12MC reader "Thomas" in Scotland challenged me to find more Scottish material for my articles. Thomas, I searched satellite imagery all over the Highlands for a solid half-hour trying to uncover a runaway truck ramp for you, and I failed. Send me a map link if you’ve seen one.
The United Kingdom was difficult and not because of the issue of Truck vs. Lorry. Search engines dealt with that distinction without a problem. I did finally find one as I was about to give up on the UK entirely. It’s in Wales along the A4119 as one approaches Tonypandy in the county borough of Rhondda Cynon Taf. In this instance the descent doesn’t last very long but there’s a vicious roundabout at the bottom. I’d hate to consider the devastation that would ensue should a lorry plow into the circle at full speed, and I guess the road engineers in Tonypandy felt the same way.
I know runaway truck ramps exist in other countries but I don’t know what they’re called in their native languages. It’s hard enough with all the different English variations. What might this piece of road engineering be in German or Russian or Portuguese? A search engine isn’t much use if one can’t plug-in the proper term and, as I mentioned, they are exceedingly difficult to spot from satellite imagery.
Please post your favorite runaway truck ramps along with map links or embedded Street View images in the comments. Readers posting examples found in non-English speaking countries get double bonus points.
Good times were had by all at the American Meridian Happy Hour on Tuesday. Our county counter extraordinaire is on the left (he said it was OK to post this). I’m on the right. Can you tell it was a LONG day at work? I’ll let other attendees self identify if they wish. We swapped all sorts of travel adventures involving geo-oddities. Thanks guys! — I wish the rest of the 12MC audience lived close enough to attend.
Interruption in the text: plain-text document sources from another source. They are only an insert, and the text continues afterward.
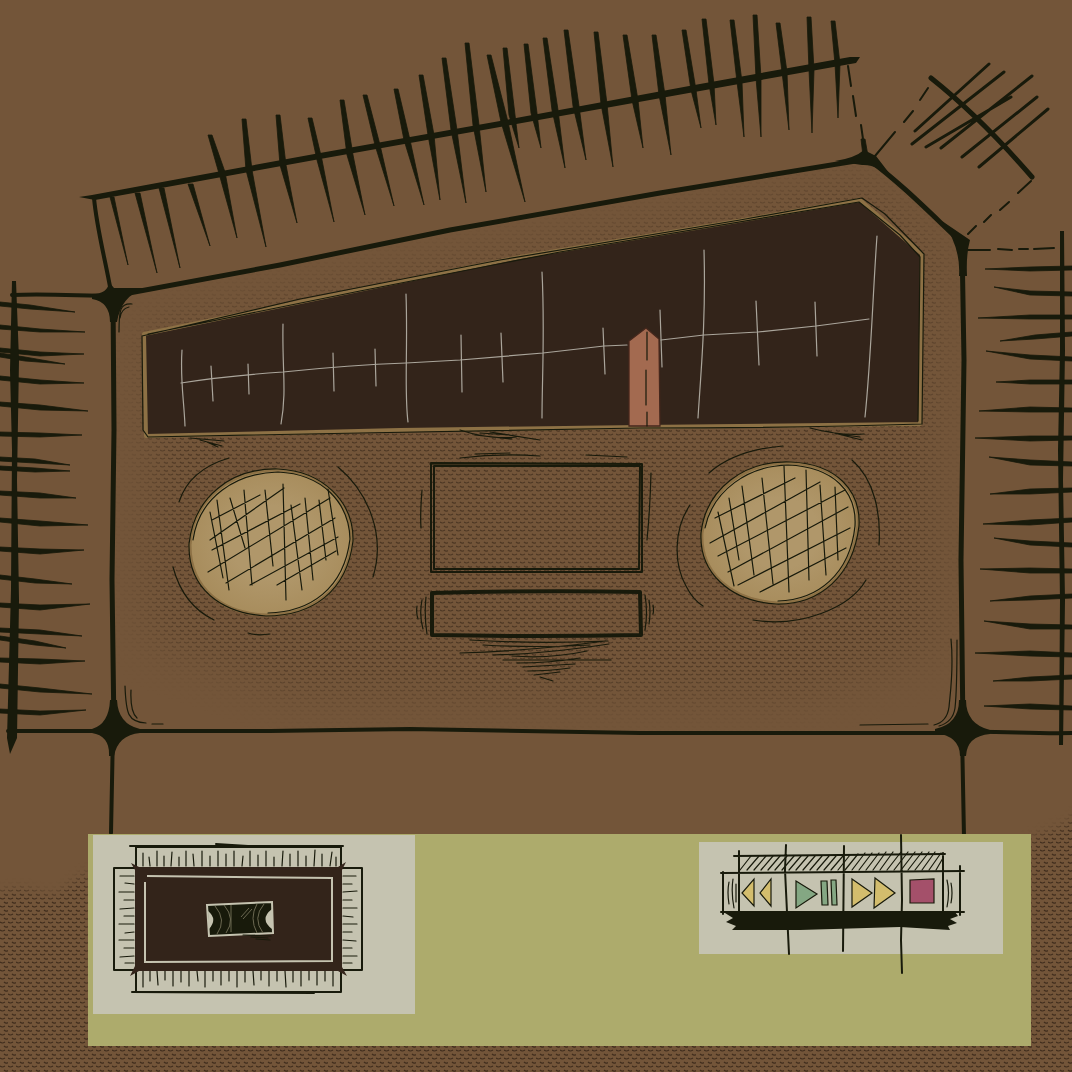
<!DOCTYPE html>
<html lang="en">
<head>
<meta charset="utf-8">
<title>Radio cassette player texture sheet</title>
<style>
:root{--brown:#735539;--ink:#181a0b;--dial:#33241a;--olive:#adab6c;--paper:#c5c3b0;--mesh:#ab9163;--needle:#a36a50;--scale:#aaa59b;--yellow:#d3bd6d;--green:#84a783;--red:#a4506a;--edge:#8d7145}
html,body{margin:0;background:var(--brown);overflow:hidden}
svg{display:block;width:1072px;height:1072px}
.ink{fill:none;stroke:var(--ink);stroke-linecap:round;stroke-linejoin:round}
.tick{fill:var(--ink);stroke:var(--ink);stroke-width:.8;stroke-linejoin:round}
.solid{fill:var(--ink)}
.w1{stroke-width:1.2}.w2{stroke-width:2}.w3{stroke-width:3}.w4{stroke-width:4}.w5{stroke-width:5}.w6{stroke-width:6}
.scale{fill:none;stroke:var(--scale);stroke-width:1.2;stroke-linecap:round}
</style>
</head>
<body>
<svg viewBox="0 0 1072 1072" role="img" aria-label="Hand-inked texture sheet of a radio cassette player">
<defs>
<pattern id="weave" width="8" height="8" patternUnits="userSpaceOnUse">
<path d="M0 2q2 2 5 0M4 6q2 2 4 0.500" fill="none" stroke="#3f2c1c" stroke-width="1.2"/>
</pattern>
<filter id="soft" x="-20%" y="-20%" width="140%" height="140%"><feGaussianBlur stdDeviation="22"/></filter>
<filter id="blur" x="-20%" y="-20%" width="140%" height="140%"><feGaussianBlur stdDeviation="5"/></filter>
<mask id="body-fade" maskUnits="userSpaceOnUse" x="0" y="0" width="1072" height="1072">
<path d="M150 325L860 185L935 250V650L800 695H300L150 640z" fill="#fff" filter="url(#soft)"/>
</mask>
<mask id="floor-fade" maskUnits="userSpaceOnUse" x="0" y="0" width="1072" height="1072">
<path d="M-40 898L20 888L55 895L90 870V1020H1030V838L1062 826L1110 790V1110H-40z" fill="#fff" filter="url(#blur)"/>
</mask>
<radialGradient id="speaker-tone"><stop offset=".5" stop-color="#b0976a"/><stop offset="1" stop-color="#a88d5d"/></radialGradient>
<clipPath id="left-clip"><path d="M190 545C193 498 232 470 277 470C322 471 352 502 352 540C348 590 312 615 267 615C222 614 190 588 190 545z"/></clipPath>
<clipPath id="right-clip"><path d="M702 533C708 490 745 462 790 463C835 465 860 490 858 525C852 575 820 603 777 603C730 600 700 572 702 533z"/></clipPath>
</defs>

<rect width="1072" height="1072" fill="var(--brown)"/>
<rect id="floor-weave" width="1072" height="1072" fill="url(#weave)" mask="url(#floor-fade)"/>
<path id="body-weave" d="M113 296L868 159L964 244V732H113z" fill="url(#weave)" opacity=".75" mask="url(#body-fade)"/>

<g id="top-panel">
<path class="tick" d="M110 197h4L128 265zM135 193h5L157 273zM159 188h5L180 268zM188 184h5L210 246zM208 135h4L225 172L237 238L220 177zM242 119h4L252 170L266 247L246 170zM276 115h4L286 165L297 223L280 165zM308 118h4L322 160L334 222L317 160zM340 100h4L353 155L365 215L347 155zM363 95h4L380 145L394 206L375 145zM394 89h4L410 140L424 205L404 140zM419 75h4L434 135L440 200L428 135zM442 58h4L457 130L466 203L451 130zM465 43h4L479 125L486 192L473 125zM487 55h4L508 122L525 202L501 122zM503 48h4L515 115L519 148L509 115zM524 44h4L537 113L541 148L531 113zM543 38h4L558 110L565 168L552 110zM564 30h4L579 106L586 160L573 106zM594 32h4L607 104L613 167L601 104zM623 35h4L638 100L643 148L632 100zM652 35h4L665 95L671 155L659 95zM682 30h4L696 90L701 128L691 90zM702 19h4L714 84L716 125L709 84zM730 20h4L742 82L744 137L737 82zM753 15h4L761 78L761 137L756 78zM776 23h4L787 72L789 130L782 72zM807 17h4L814 70L812 133L809 70zM831 21h4L840 64L838 118L835 64z"/>
<path class="solid" d="M79 197L92 195L200 175L320 153L500 121L700 84L850 57L860 57L856 63L700 91L500 127L320 159L200 181L95 200z"/>
<path class="ink w4" d="M94 198C97 230 105 258 111 292"/>
<path class="ink w2" d="M848 66l3 20M853 96l3 20M861 125l2 14"/>
<path class="tick" d="M861 139h4L868 156h-5z"/>
</g>

<g id="corner-panel">
<path class="ink w5" d="M931 78C965 105 1000 140 1032 177"/>
<path class="ink w3" d="M989 64L915 131M1004 72L912 144M1032 76L941 148M1011 97L926 147M1037 97L962 157M1048 109L979 167"/>
<path class="ink w2" d="M928 88l-8 12M913 111l-9 11M895 132l-20 24M1031 181l-13 12M1009 202l-9 8M991 215l-7 7M976 226l-8 8"/>
</g>

<g id="left-panel">
<path class="tick" d="M0 302L30 305L75 312L30 309L0 306zM0 325L40 329L85 332L40 332L0 329zM0 348L40 352L84 354L40 356L0 352zM0 353L25 357L65 364L25 361L0 357zM0 376L40 380L84 383L40 384L0 380zM0 402L40 405L88 411L40 410L0 406zM0 432L40 433L82 435L40 437L0 436zM0 457L35 459L70 465L35 463L0 461zM0 466L35 468L70 471L35 472L0 470zM0 491L40 493L76 498L40 498L0 495zM0 518L40 521L88 525L40 526L0 522zM0 547L40 549L84 550L40 554L0 551zM0 575L35 579L72 584L35 583L0 579zM0 603L40 605L90 604L40 610L0 607zM0 628L40 630L82 636L40 634L0 632zM0 636L35 641L66 648L35 645L0 640zM0 658L40 659L85 661L40 664L0 662zM0 684L40 688L92 694L40 692L0 688zM0 709L40 711L86 710L40 715L0 713z"/>
<path class="solid" d="M12 281h4L19 360L17 480L19 600L17 738L10 754L7 738L11 590L12 450L10 370z"/>
<path class="ink w4" d="M12 295C45 293 82 296 113 296M8 731H113"/>
</g>

<g id="right-panel">
<path class="tick" d="M1072 266L1030 267L985 269L1030 271L1072 270zM1072 292L1030 291L994 287L1030 295L1072 296zM1072 315L1030 315L978 318L1030 319L1072 319zM1072 332L1035 335L1000 341L1035 339L1072 336zM1072 357L1030 355L986 351L1030 359L1072 361zM1072 380L1030 380L996 382L1030 384L1072 384zM1072 408L1030 407L979 411L1030 412L1072 412zM1072 436L1030 436L975 438L1030 441L1072 440zM1072 462L1030 460L989 457L1030 465L1072 466zM1072 488L1030 489L990 494L1030 494L1072 492zM1072 518L1030 520L983 524L1030 525L1072 522zM1072 543L1030 541L994 538L1030 545L1072 547zM1072 569L1030 568L980 569L1030 573L1072 573zM1072 594L1030 596L990 601L1030 600L1072 598zM1072 625L1030 624L984 621L1030 629L1072 629zM1072 653L1030 651L975 653L1030 656L1072 657zM1072 675L1030 677L993 681L1030 681L1072 679zM1072 706L1030 704L984 706L1030 709L1072 710z"/>
<path class="solid" d="M1060 231h4L1065 350L1063 480L1065 600L1063 745H1059L1060 600L1058 450L1060 350z"/>
<path class="ink w2" d="M968 250l22 0M998 249l14 1M1019 249l9 0M1034 249l20 -1"/>
<path class="ink w4" d="M964 732C1000 731 1035 734 1072 733"/>
</g>

<g id="body-outline">
<path class="ink w5" d="M113 296L280 265L450 230L660 193L868 159"/>
<path class="ink w5" d="M868 159C902 184 930 213 962 243"/>
<path class="ink w5" d="M962 243L964 360L961 560L963 732"/>
<path class="ink w5" d="M113 296L114 430L112 580L114 731"/>
<path class="ink w4" d="M113 731H270L410 729L640 733H964"/>
<path class="ink w4" d="M113 731L111 833M962 732L964 837"/>
<path class="solid" d="M92 294Q108 294 109 282L114 288L145 288Q121 296 117 322L110 322Q110 302 92 299zM835 161Q855 158 864 150L876 156L896 182Q878 164 862 165zM942 221L970 240Q966 254 967 276H959Q961 247 942 221zM92 729Q109 724 110 700H117Q118 724 140 729V733Q118 735 114 756H109Q110 736 92 733zM935 729Q959 724 959 700H966Q966 724 990 730V734Q967 736 966 756H960Q960 736 935 733z"/>
<path class="ink w1" d="M119 332C119 310 120 303 132 304M120 318Q121 309 129 307M125 686C126 714 128 722 146 723M131 690Q130 712 137 718M152 724h11M951 639C954 670 950 695 949 707Q947 722 934 725M957 640C957 670 957 690 955 708Q953 722 939 726M860 725l68 -1"/>
</g>

<g id="tuner">
<path d="M144 334L310 300L520 257L720 224L860 200L922 254L920 424L640 427L400 430L146 436z" fill="var(--dial)" stroke="var(--edge)" stroke-width="4" stroke-linejoin="round"/>
<path class="ink w1" d="M142 336L300 299L500 260L740 220L862 198L885 214L924 254L922 424Q800 428 640 428L360 433L148 437L143 430zM148 334L360 291L560 252L859 202L900 235L920 257L918 421"/>
<path class="scale" d="M181 383Q225 376 283 372Q350 365 406 363L460 360L543 353L604 346L627 345M661 340L704 335L758 332L816 326L869 319"/>
<path class="scale" d="M182 350C180 380 184 400 185 426M211 366l2 35M248 364l1 30M283 324C282 370 287 390 281 424M333 353l1 38M375 349l1 37M406 294C408 350 404 390 408 422M461 335l1 57M501 333l2 49M542 272C545 330 542 380 542 418M603 328l2 46M660 310l2 57M704 250C706 320 701 370 698 418M756 301l3 64M815 302l2 54M877 236C873 290 871 360 865 417"/>
<path d="M629 341L646 328L659 339L660 426H629z" fill="var(--needle)" stroke="#45271c" stroke-width="1.3"/>
<path class="ink w1" d="M647 332v28M646 370v35M647 412v14"/>
<path class="ink w1" d="M190 438L224 441M200 440L222 446M207 442l11 5M460 430Q490 440 516 437M475 435L512 439M490 432L540 440M480 433L510 435M810 428Q840 436 864 434M826 431L862 440M838 434L860 437"/>
</g>

<g id="left-speaker">
<path d="M190 545C193 498 232 470 277 470C322 471 352 502 352 540C348 590 312 615 267 615C222 614 190 588 190 545z" fill="url(#speaker-tone)" stroke="var(--edge)" stroke-width="3"/>
<path class="ink w1" d="M189 544C194 497 231 468 278 469C323 471 354 502 353 541C347 592 312 616 266 616C221 613 188 589 189 544zM193 540C199 497 236 473 278 472C323 474 349 503 350 539C344 589 310 612 268 613"/>
<path class="ink w1" clip-path="url(#left-clip)" d="M210 512L223 578M217 500L229 590M230 498L245 548M244 490L252 585M265 490L273 566M283 484L286 600M291 505L302 590M305 498L313 580M319 500L326 560M328 489L338 555M210 540L284 488M212 550L300 504M208 572L330 498M226 583L335 518M250 585L338 537M277 585L336 551M212 520L260 495"/>
<path class="ink w1" d="M179 502Q189 470 229 458M338 467C368 492 386 535 373 577M173 567Q183 605 214 620M248 633Q257 636 270 634"/>
</g>

<g id="right-speaker">
<path d="M702 533C708 490 745 462 790 463C835 465 860 490 858 525C852 575 820 603 777 603C730 600 700 572 702 533z" fill="url(#speaker-tone)" stroke="var(--edge)" stroke-width="3"/>
<path class="ink w1" d="M701 533C706 489 744 460 791 462C836 464 861 490 859 526C853 576 820 605 776 604C729 601 699 572 701 533zM705 528C713 490 748 466 788 465C834 467 857 492 855 526C850 574 818 600 778 601"/>
<path class="ink w1" clip-path="url(#right-clip)" d="M718 512L734 586M729 498L739 560M742 486L754 575M762 478L773 584M784 466L789 592M806 470L809 580M820 485L826 575M835 487L838 560M715 518L795 478M710 543L820 482M718 556L845 490M728 572L848 507M738 585L850 528M760 592L846 548"/>
<path class="ink w1" d="M709 473Q735 450 783 446M852 460C875 480 881 515 879 545M690 505C673 530 674 565 686 586Q693 600 703 606M866 580C850 608 800 628 753 620"/>
</g>

<g id="cassette-door">
<path class="ink w2" d="M431 463L642 464L642 572L431 572zM434 466L640 466L639 569L434 569z"/>
<path class="ink w1" d="M430 464H640M460 458Q500 453 540 456M475 454l35 -1M586 455L627 457M651 473Q650 510 647 540M422 490Q420 515 421 528"/>
</g>
<g id="button-slot">
<path class="ink w4" d="M432 593Q540 590 640 592L641 635Q540 637 432 635z"/>
<path class="ink w1" d="M426 597Q424 615 427 634M422 600Q419 615 423 629M417 606q-1 8 1 13M645 595Q648 613 645 630M649 600Q651 612 649 624M653 605q1 6 0 9"/>
<path class="ink w1" d="M460 653Q530 651 606 641M470 640Q535 644 608 641M483 645Q535 648 590 645M493 655Q545 654 609 644M503 660L611 660M512 656Q550 659 587 651M517 663Q550 663 580 658M523 667L575 664M528 671Q550 671 570 668M534 675L560 672M540 677l13 4"/>
</g>

<rect id="accessory-strip" x="88" y="834" width="943" height="212" fill="var(--olive)"/>

<g id="cassette">
<rect x="93" y="835" width="322" height="179" fill="var(--paper)"/>
<path class="ink w2" d="M136 868V847H341V868M136 970V992H341V970M136 868H114V970H136M341 868H362V970H341M130 846H343M216 844l50 3M132 992l182 1"/>
<path class="ink w1" d="M143 866v-13M150 866l-1 -9M157 866v-15M164 866v-10M171 866l1 -14M179 866v-9M186 866v-15M194 866l-1 -12M202 866v-15M210 866v-10M218 866v-15M226 866v-12M234 866v-15M242 866l1 -10M250 866v-15M258 866v-11M266 866v-15M274 866v-9M282 866l1 -15M290 866v-12M298 866v-15M306 866v-10M314 866l1 -16M322 866v-12M330 866l2 -14M336 866v-9"/>
<path class="ink w1" d="M143 971v16M150 971v10M157 971l1 14M165 971v9M173 971v15M181 971v11M189 971v15M197 971l1 10M205 971v16M213 971v10M221 971v14M229 971v10M237 971v16M245 971v11M253 971l1 14M261 971v9M269 971v15M277 971v10M285 971l1 16M293 971v11M301 971v15M309 971v9M317 971v14M325 971v10M333 971v15"/>
<path class="ink w1" d="M134 876h-14M134 884l-9 -1M134 892h-15M134 900h-10M134 908l-14 1M134 916h-10M134 924h-15M134 932l-9 1M134 940h-15M134 948h-10M134 956l-14 1M134 963h-9M343 876h13M343 884h9M343 892l14 -1M343 900h9M343 908h14M343 916l10 1M343 924h14M343 932h9M343 940l13 1M343 948h9M343 956h14M343 963h9"/>
<path d="M131 863L139 867H338L346 862L342 870V967L347 976L338 971H139L130 976L135 966V870z" fill="var(--dial)"/>
<path d="M147 876L332 878V961L145 962V882" fill="none" stroke="var(--paper)" stroke-width="2"/>
<path d="M207 905L272 902L273 933L209 936z" class="solid" stroke="var(--paper)" stroke-width="2"/>
<path d="M208 911q10 8 1 18zM272 909q-13 10 0 20z" fill="var(--paper)"/>
<path d="M215 906q12 14 2 28M224 905q12 14 2 28M231 905v27M264 904q-12 14 -1 29M257 904q-8 14 0 29M241 917l8 -9M243 919l9 -10" fill="none" stroke="#6b6851" stroke-width="1"/>
<path class="ink w1" d="M243 935l28 1M251 937l17 1M256 939l14 1"/>
</g>

<g id="transport-buttons">
<rect x="699" y="842" width="304" height="112" fill="var(--paper)"/>
<path class="ink w1" d="M740 870l11 -14M747 870l12 -14M754 870l12 -14M761 870l12 -14M768 870l12 -14M775 870l12 -14M782 870l12 -14M789 870l12 -14M796 870l12 -14M803 870l12 -14M810 870l12 -14M817 870l12 -14M824 870l12 -14M831 870l12 -14M838 870l12 -15M845 870l13 -16M852 870l13 -17M859 870l13 -17M866 870l13 -17M873 870l13 -18M880 870l13 -18M887 870l14 -18M894 870l14 -18M901 870l14 -18M908 870l14 -18M915 870l14 -18M922 870l13 -18M929 870l12 -17M936 870l7 -12"/>
<path class="ink w2" d="M734 856L945 854M721 873L964 871M723 872V914M739 851V915M943 853V914M960 866V915M721 912H964M786 845L785 870L787 912L789 954M844 846L843 951M901 835L902 900L901 940L902 973"/>
<path class="solid" d="M725 913L955 912L958 916L950 919L957 923L948 926L950 930L900 927L800 930H732L736 926L726 922L733 918z"/>
<path class="ink w1" d="M729 882q-2 10 0 22M733 879q-2 13 1 29M736 884v18M947 880q3 12 0 27M951 883q2 10 0 20"/>
<path d="M754 879V906L742 893zM771 879V906L760 893zM852 879L872 893L852 907zM875 878L895 893L874 908z" fill="var(--yellow)" stroke="var(--ink)" stroke-width="1.2"/>
<path d="M796 881L817 894L796 908zM821 881h6l1 24h-6zM831 880h5l1 25h-5z" fill="var(--green)" stroke="var(--ink)" stroke-width="1.2"/>
<path d="M910 880L934 879V903L910 903z" fill="var(--red)" stroke="var(--ink)" stroke-width="1.2"/>
</g>
</svg>
</body>
</html>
Where else can one find people who totally understand why I once took my family miles out of the way to see the 45X90 Spot?